2001 was a strange time for music, Whitney Huston signed the largest contract in music history with Arista ($100 million!?), Napster shut down finally, we got the first album from the animated Gorillaz, established acts like Thin Lizzy and Babes in Toyland broke up, Electric Light Orchestra reformed (without vital members) for a disastrous year, Wes Borland left Limp Bizkit (cries), Michael Jackson did everything and even original Zombies members Colin Blunstone and Rod Argent reunited for a special gig at the Jazz Cafe. It was just a wild year.
Although, on this day in 2001 we gained an album like no-other, The White Stripes‘ White Blood Cells (Sympathy for the Record Industry, 2001). Built around Jack White‘s love for the blues and his need to push away from that love with a loud, brash guitar/drum combo that at that stage, was like nobody else. With their bluesy garage rock sound, The White Stripes quickly began to sound like a modern day two-piece Led Zeppelin, with a more intimate, rough sound.
The crazy thing is, looking back at the album, how many of The White Stripes‘ standards were placed onto the record. From the opening track “Dead Leaves and the Dirty Ground” to (in-order) “Hotel Yorba”, “Fell In Love with a Girl”, “We’re Going to Be Friends” to “The Protector”.
The album is a proving ground for the then-25 year-old Jack White, after two other albums with The White Stripes and a starting career with local Detroit bands like Goober & The Peas, Two Star Tabernacle etc. yet White Blood Cells would be The White Stripes‘ breakthrough album and would showcase not only Jack‘s playing skills but also his overall musical style.

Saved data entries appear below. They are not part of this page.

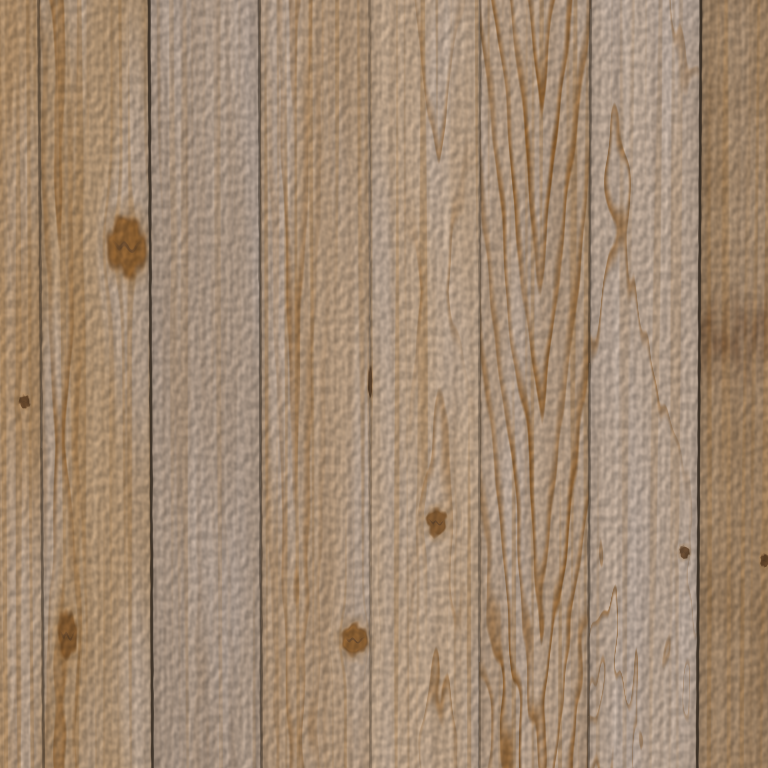
A WebGL 2 fragment shader for this texture:

```glsl
#version 300 es
precision highp float;
// Weathered vertical softwood planks with flame grain, knots and rough sawn fibres.

uniform vec2 u_resolution;
out vec4 fragColor;

const float FIRST_SEAM = 0.0535;   // x of the leftmost seam
const float PLANK_PITCH = 0.1428;  // plank width
const float SEAM_FAN = 0.013;      // how far the seams spread towards the top
const float SEAM_WIDTH = 0.0021;
const float ROUGHNESS = 0.085;     // relief of the sawn surface
const float STREAKS = 0.042;       // contrast of the fine fibres
const vec3 LATEWOOD = vec3(0.51, 0.345, 0.17);
const vec3 SILVERED = vec3(0.69, 0.635, 0.60);
const vec3 HONEY = vec3(0.60, 0.455, 0.29);
const vec3 KNOT_RIM = vec3(0.50, 0.325, 0.14);
const vec3 KNOT_HEART = vec3(0.30, 0.20, 0.12);
const vec3 GAP = vec3(0.22, 0.18, 0.14);

const vec3 PLANK_TINT[8] = vec3[8](
  vec3(0.65, 0.53, 0.40), vec3(0.65, 0.54, 0.42), vec3(0.635, 0.56, 0.495), vec3(0.66, 0.56, 0.46),
  vec3(0.69, 0.595, 0.50), vec3(0.66, 0.57, 0.485), vec3(0.68, 0.605, 0.54), vec3(0.58, 0.475, 0.365));
// Flame grain: centre x, height of the saddle, steepness, spacing of the tips
const vec4 FLAME[8] = vec4[8](
  vec4(0.02, 0.5, 40.0, 0.7), vec4(0.079, 0.42, 30.0, 0.48), vec4(0.27, 0.5, 50.0, 0.8),
  vec4(0.386, -0.13, 38.0, 0.60), vec4(0.570, 0.62, 7.0, 0.29), vec4(0.704, -0.09, 9.0, 0.205),
  vec4(0.797, 1.149, 6.0, 0.61), vec4(0.96, 0.5, 40.0, 0.8));
// Strength of the flame and its reach to either side
const vec2 FLAME_FADE[8] = vec2[8](
  vec2(0.12, 0.03), vec2(0.75, 0.022), vec2(0.08, 0.05), vec2(0.65, 0.028),
  vec2(0.60, 0.030), vec2(0.95, 0.120), vec2(0.72, 0.100), vec2(0.0, 0.05));
const float SEAM_DARK[7] = float[7](0.55, 0.9, 0.6, 0.32, 0.42, 0.55, 0.95);
// Knots: centre and radii
const vec4 KNOTS[8] = vec4[8](
  vec4(0.166, 0.680, 0.026, 0.044), vec4(0.086, 0.173, 0.014, 0.034), vec4(0.461, 0.167, 0.018, 0.023),
  vec4(0.569, 0.320, 0.014, 0.020), vec4(0.892, 0.281, 0.007, 0.009), vec4(0.032, 0.477, 0.008, 0.009),
  vec4(0.997, 0.270, 0.006, 0.010), vec4(0.482, 0.502, 0.003, 0.024));

vec2 hashGradient(vec2 cell) {
  vec3 h = fract(cell.xyx * vec3(0.1031, 0.1030, 0.0973));
  h += dot(h, h.yzx + 33.33);
  float angle = 6.2832 * fract((h.x + h.y) * h.z);
  return vec2(cos(angle), sin(angle));
}

float gradientNoise(vec2 p) {
  vec2 i = floor(p), f = p - i;
  vec2 w = f * f * f * (f * (f * 6.0 - 15.0) + 10.0);
  vec2 e = vec2(1.0, 0.0);
  float low = mix(dot(hashGradient(i), f), dot(hashGradient(i + e), f - e), w.x);
  float high = mix(dot(hashGradient(i + e.yx), f - e.yx), dot(hashGradient(i + 1.0), f - 1.0), w.x);
  return 1.4 * mix(low, high, w.y);
}

// Coverage of the dark growth rings: crisp outside, soft inside
float flameGrain(vec2 p, int plank, float seed) {
  vec4 flame = FLAME[plank];
  vec2 fade = FLAME_FADE[plank];
  float dx = p.x - flame.x + 0.007 * gradientNoise(vec2(seed, p.y * 4.0));
  float side = sqrt(dx * dx + 0.000006);
  float ragged = 0.16 + 0.34 * smoothstep(0.36, 0.12, p.y);
  float warp = 0.35 * gradientNoise(vec2(p.x * 14.0 + seed, p.y * 4.0))
             + ragged * gradientNoise(vec2(p.x * 62.0, p.y * 11.0 + seed));
  float level = (abs(p.y - flame.y) - flame.z * side) / flame.w + warp;
  float e = (fract(level) - 0.5) * flame.w / flame.z;
  float ring = smoothstep(-0.0022, 0.0008, e) * (1.0 - smoothstep(0.0005, 0.0085, e));
  float uneven = 0.8 + 0.5 * gradientNoise(vec2(p.x * 25.0, p.y * 5.0 + seed));
  return clamp(ring * fade.x * uneven, 0.0, 1.0) * exp(-side * side / (fade.y * fade.y));
}

void main() {
  vec2 uv = gl_FragCoord.xy / u_resolution;
  vec2 p = uv;
  p.x = 0.55 + (uv.x - 0.55) / (1.0 + SEAM_FAN * (uv.y - 0.5));
  float across = (p.x - FIRST_SEAM) / PLANK_PITCH;
  int plank = clamp(int(floor(across)) + 1, 0, 7);
  float seed = float(plank) * 17.3;

  // Fibres bend around the knots
  vec2 g = p;
  for (int i = 0; i < 8; i++) {
    vec2 q = (p - KNOTS[i].xy) / (KNOTS[i].zw * vec2(1.3, 1.7));
    g.x -= 0.75 * (p.x - KNOTS[i].x) * exp(-dot(q, q));
  }

  // Base tint, silvering and fine fibres
  vec3 color = PLANK_TINT[plank];
  float patches = gradientNoise(vec2(g.x * 18.0 + seed, g.y * 2.3));
  color = mix(color, SILVERED, 0.55 * smoothstep(-0.1, 0.6, patches) * (plank == 7 ? 0.3 : 1.0));
  float fibre = gradientNoise(vec2(g.x * 185.0, g.y * 3.0 + seed))
              + 0.7 * gradientNoise(vec2(g.x * 85.0, g.y * 1.3 - seed));
  color += STREAKS * fibre;
  float thread = smoothstep(0.12, 0.5, gradientNoise(vec2(g.x * 115.0 + seed, g.y * 0.9)));
  color = mix(color, HONEY, thread * (plank == 2 || plank == 6 ? 0.22 : 0.45));

  // Saw bands on the last plank
  if (plank == 7) {
    float band = exp(-pow((p.y - 0.56) / 0.055, 2.0));
    color -= vec3(0.06, 0.065, 0.06) * band * (1.0 + gradientNoise(p * vec2(90.0, 30.0)));
    color += 0.035 * gradientNoise(vec2(p.x * 5.0, p.y * 13.0));
  }

  color = mix(color, LATEWOOD, flameGrain(g, plank, seed));

  // Knots: amber rim, rings and a dark cracked heart
  for (int i = 0; i < 8; i++) {
    vec2 q = (p - KNOTS[i].xy) / KNOTS[i].zw;
    float r = length(q) + 0.22 * gradientNoise(q * 1.8 + float(i) * 7.0);
    float small = 1.0 - smoothstep(0.008, 0.018, KNOTS[i].z);
    float rings = 0.5 + 0.5 * sin(r * 17.0);
    vec3 knot = mix(KNOT_RIM, KNOT_HEART, max(small * 0.85, 0.35 * rings * smoothstep(0.2, 1.0, r)));
    float crack = smoothstep(0.12, 0.03, abs(q.y + 0.3 * gradientNoise(q * 2.0))) * smoothstep(0.7, 0.4, r);
    knot = mix(knot, KNOT_HEART, 0.65 * crack);
    color = mix(color, HONEY, 0.35 * smoothstep(1.6, 0.9, r));
    color = mix(color, knot, 0.82 * smoothstep(1.05, 0.72, r));
  }

  // Rough sawn relief lit from the upper left
  vec2 grit = p * vec2(125.0, 88.0) + seed;
  float relief = gradientNoise(grit) - gradientNoise(grit + vec2(0.35, -0.35));
  float fuzz = gradientNoise(p * vec2(230.0, 170.0) - seed);
  color *= 1.0 + ROUGHNESS * (1.7 * relief + 0.55 * fuzz);

  // Seams between planks, with a soft shadow
  int seam = clamp(int(floor(across + 0.5)), 0, 6);
  float gap = abs(across - float(seam)) * PLANK_PITCH;
  gap += 0.0007 * gradientNoise(vec2(seed, p.y * 45.0));
  float line = 1.0 - smoothstep(SEAM_WIDTH * 0.35, SEAM_WIDTH * 1.35, gap);
  color *= 1.0 - 0.14 * SEAM_DARK[seam] * exp(-gap / 0.006);
  color = mix(color, GAP, line * SEAM_DARK[seam]);

  fragColor = vec4(clamp(color, 0.0, 1.0), 1.0);
}
```
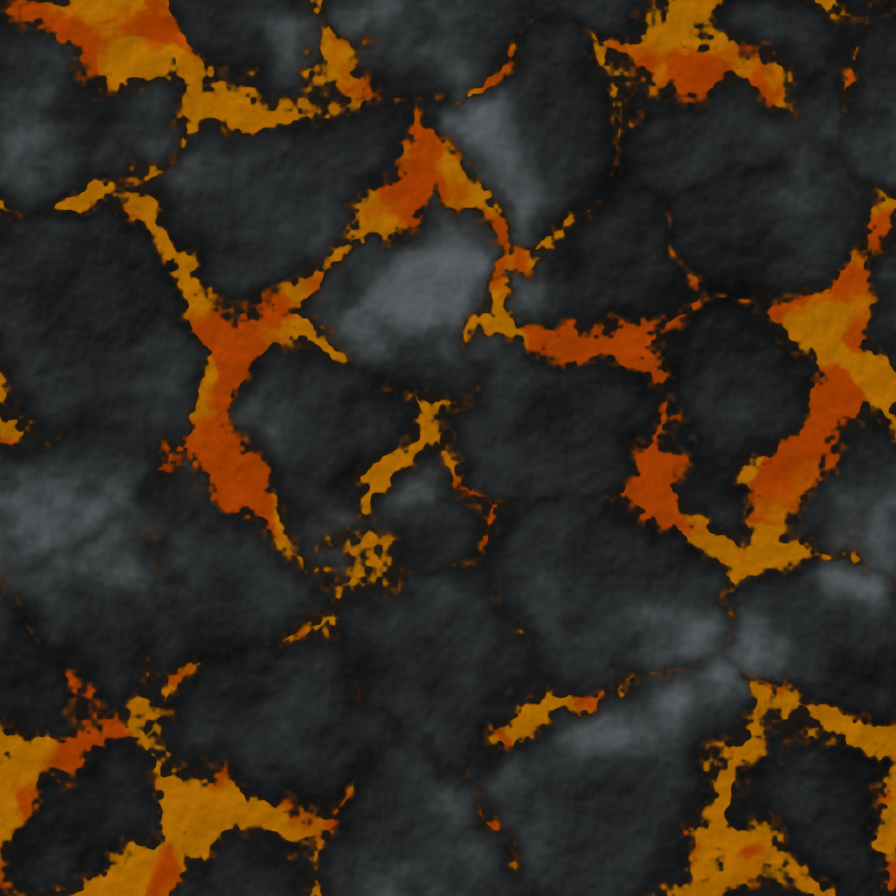
Reproduce this texture procedurally as a three.js fragment shader.

```glsl
varying vec2 vUv;

float hash(vec2 p) {
  vec3 q = fract(p.xyx * vec3(0.1031, 0.1030, 0.0973));
  q += dot(q, q.yzx + 33.33);
  return fract((q.x + q.y) * q.z);
}

// Value noise that wraps after a whole number of cells
float noise(vec2 uv, float cells) {
  vec2 p = uv * cells;
  vec2 i = floor(p);
  vec2 f = fract(p);
  f = f * f * f * (f * (f * 6.0 - 15.0) + 10.0);
  vec2 a = mod(i, cells) + cells * 1.7;
  vec2 b = mod(i + 1.0, cells) + cells * 1.7;
  return mix(mix(hash(a), hash(vec2(b.x, a.y)), f.x),
             mix(hash(vec2(a.x, b.y)), hash(b), f.x), f.y);
}

float fbm(vec2 uv, float cells) {
  float sum = 0.0;
  float amplitude = 0.52;
  for (int octave = 0; octave < 5; octave++) {
    sum += amplitude * noise(uv, cells);
    amplitude *= 0.5;
    cells *= 2.0;
  }
  return sum;
}

// Wrapping cellular noise: zero on the joints between plates
float plateJoint(vec2 uv, float cells) {
  vec2 p = uv * cells;
  vec2 i = floor(p);
  float nearest = 9.0;
  float second = 9.0;
  for (int y = -1; y <= 1; y++) {
    for (int x = -1; x <= 1; x++) {
      vec2 cell = i + vec2(float(x), float(y));
      vec2 id = mod(cell, cells);
      vec2 center = cell + vec2(hash(id + 3.0), hash(id + 47.0));
      float d = distance(p, center);
      second = min(second, max(nearest, d));
      nearest = min(nearest, d);
    }
  }
  return second - nearest;
}

void main() {
  vec2 uv = vUv;

  // Warped cracks, open in some places and closed in others
  vec2 warp = vec2(fbm(uv, 9.0), fbm(uv + 0.37, 10.0)) - 0.5;
  float joint = plateJoint(uv + 0.11 * warp, 5.0);
  float opening = 0.52 * noise(uv + 0.21, 6.0) - 0.2;
  float ragged = fbm(uv + 0.13, 18.0) - 0.5;
  float heat = opening - joint + 0.45 * ragged;

  // Crumbled edge of the crust
  float grain = 0.6 * noise(uv, 88.0) + 0.4 * noise(uv, 170.0) - 0.5;
  float lavaMask = smoothstep(-0.02, 0.03, heat + 0.2 * grain);
  float ember = smoothstep(-0.12, 0.0, heat + 0.12 * grain);

  // Cloudy rock with fine relief lit from the upper left
  float cloud = fbm(uv + 0.61, 7.0);
  float relief = fbm(uv, 30.0) - fbm(uv + vec2(-0.003, 0.005), 30.0);
  float tone = 0.055 + 0.19 * cloud + 0.13 * smoothstep(0.56, 0.82, cloud);
  tone += 0.16 * relief + 0.02 * grain;
  tone *= 1.0 - 0.4 * smoothstep(-0.4, -0.04, heat);
  vec3 rock = tone * vec3(0.96, 1.02, 1.04);

  // Scorched rim
  vec3 scorched = mix(vec3(0.13, 0.09, 0.06), vec3(0.36, 0.18, 0.05),
                      smoothstep(-0.12, 0.3, grain));
  vec3 crust = mix(rock, scorched, 0.8 * ember);

  // Molten amber with redder streaks
  float streak = fbm(uv + 0.4 * warp.yx * 0.2, 11.0);
  float red = smoothstep(0.47, 0.62, streak + 0.1 * ragged);
  vec3 lava = mix(vec3(0.68, 0.41, 0.01), vec3(0.64, 0.24, 0.01), red);
  lava *= 0.96 + 0.5 * relief;
  lava *= mix(0.78, 1.0, smoothstep(0.0, 0.06, heat + 0.2 * grain));

  gl_FragColor = vec4(mix(crust, lava, lavaMask), 1.0);
}
```
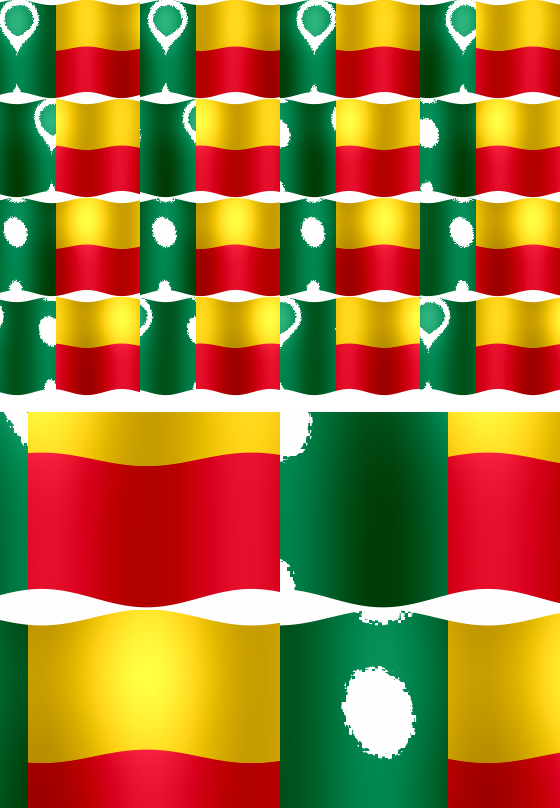
Top: the whole. Bottom: its middle third, enlarged.
Reproduce this pattern procedurally as a Shadertoy shader.

```glsl
// Four by four grid of waving tricolour cloths, each one step further along the wave
const float TAU = 6.2831853;

float hash(vec2 p) {
    vec3 q = fract(p.xyx * 0.1031);
    q += dot(q, q.yzx + 33.33);
    return fract((q.x + q.y) * q.z);
}

float cover(float d, float px) {
    return clamp(d / px + 0.5, 0.0, 1.0);
}

// Positive inside; y points down
float ellipse(vec2 p, vec2 r) {
    return (1.0 - length(p / r)) * min(r.x, r.y);
}

// Rounded head of radius r, tapering down to a point
float teardrop(vec2 p, float r, float top, float tail, float taper) {
    if (p.y < 0.0) return r - length(p * vec2(1.0, r / top));
    float k = min(p.y / tail, 0.999);
    return r * pow(cos(k * TAU * 0.25), taper) - abs(p.x) - max(p.y - tail, 0.0);
}

// White glare on the green band: a ring on one crest, an egg on the other
float glare(float phase, float v, float aspect) {
    vec2 a = vec2((fract(phase + 0.5) - 0.5) * aspect, v);
    vec2 b = vec2((fract(phase) - 0.5) * aspect, v);

    vec2 head = a - vec2(0.022 * (1.0 - smoothstep(0.2, 0.55, v)), 0.2);
    float ring = min(teardrop(head, 0.2, 0.215, 0.36, 1.7),
                     -teardrop(head, 0.147, 0.147, 0.17, 0.8));
    float tooth = 0.5 * (v - 0.845) - abs(a.x);

    vec2 egg = b - vec2(-0.012 + 0.15 * (v - 0.35), 0.345);
    float d = max(max(ring, tooth), ellipse(egg, vec2(0.118, 0.15)));
    d = max(d, ellipse(b - vec2(-0.01, 0.92), vec2(0.064, 0.085)));
    return max(d, ellipse(b - vec2(0.0, 0.015), vec2(0.08, 0.028)));
}

void mainImage(out vec4 fragColor, in vec2 fragCoord) {
    vec2 uv = fragCoord / iResolution.xy;
    float aspect = iResolution.x / iResolution.y;
    float px = 4.0 / iResolution.y;

    // Cell position, v running downwards, frames counted from the top left
    vec2 cell = floor(uv * 4.0);
    float x = fract(uv.x * 4.0);
    float v = 1.0 - fract(uv.y * 4.0);
    float frame = cell.x + 4.0 * (3.0 - cell.y);

    // Travelling wave
    float phase = x - 0.12 - frame / 16.0;
    float ripple = cos(2.0 * TAU * phase);
    float swell = cos(TAU * phase);

    // Bands
    vec3 green = vec3(0.0, 0.53, 0.318);
    vec3 yellow = vec3(0.988, 0.82, 0.086);
    vec3 red = vec3(0.91, 0.067, 0.176);
    float lower = cover(v - 0.493 + 0.023 * ripple, px);
    float right = cover((x - 0.4) * aspect, px);
    vec3 col = mix(green, mix(yellow, red, lower), right);

    // Folds: light on crests, strongest in the upper part
    float w = exp(-pow((v - 0.22) / 0.26, 2.0));
    float light = -0.133 + 0.125 * ripple
                + w * (0.086 + 0.07 * swell + 0.03 * ripple)
                + 0.04 * (1.0 - w) * sin(TAU * phase);
    col = clamp(col + light, 0.0, 1.0);

    // Glare with a ragged rim
    float rag = (hash(floor(uv * vec2(512.0, 512.0 / aspect))) - 0.5) * 0.02;
    float white = cover(glare(phase, v, aspect) + rag, px) * (1.0 - right);

    // Gaps above and below the cloth
    float gap = max(0.025 - 0.027 * ripple - v, v - 0.96 + 0.031 * ripple);
    white = max(white, cover(gap, px));

    fragColor = vec4(mix(col, vec3(0.995), white), 1.0);
}
```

Notably Jack White played all instruments on the record that weren’t drums, produced the record solely and wrote all the lyrics, composed the music and practically made the entire album what he envisioned. Perfectly, the would be the groundwork for everything Jack would and could ever do in the future.
“Dead Leaves and the Dirty Ground” was the greatly placed opening to the album, immediately showing off Jack & Meg‘s chemistry and ability to time their playing to one another so perfectly, it sounded like they were veterans. The track introduces the listener to who The White Stripes are and did it in style.
The White Stripes quickly dropped their garage sound for the acoustic, drum banging, foot-tapping piece “Hotel Yorba” which shows off Jack‘s ability as a songwriter,
“It might sound silly, for me to think childish thoughts like these / But I’m so tired of acting tough and I’m gonna do what I please / Let’s get married, in a big cathedral by a priest / Cause if I’m the man that you love the most, you could say I do at least”
On the first half of the record, we continue to get The White Stripes‘ best, with “Fell In Love With A Girl” bringing their unique, borderless sound with speed and fury.
The only issue with White Blood Cells would be it’s un-flessed out songs such as most of the latter half of the album. However, the entire album is saved by the standout tracks’ brilliance.
Since the record’s release back in 2001, we gained just three more studio albums from The White Stripes until their break-up in 2011. Meanwhile, Jack worked with his other bands The Dead Weather, The Raconteurs and his overall solo career as-well as running Third Man Records out of Nashville. Meg White retracted from the public eye since the disbanding.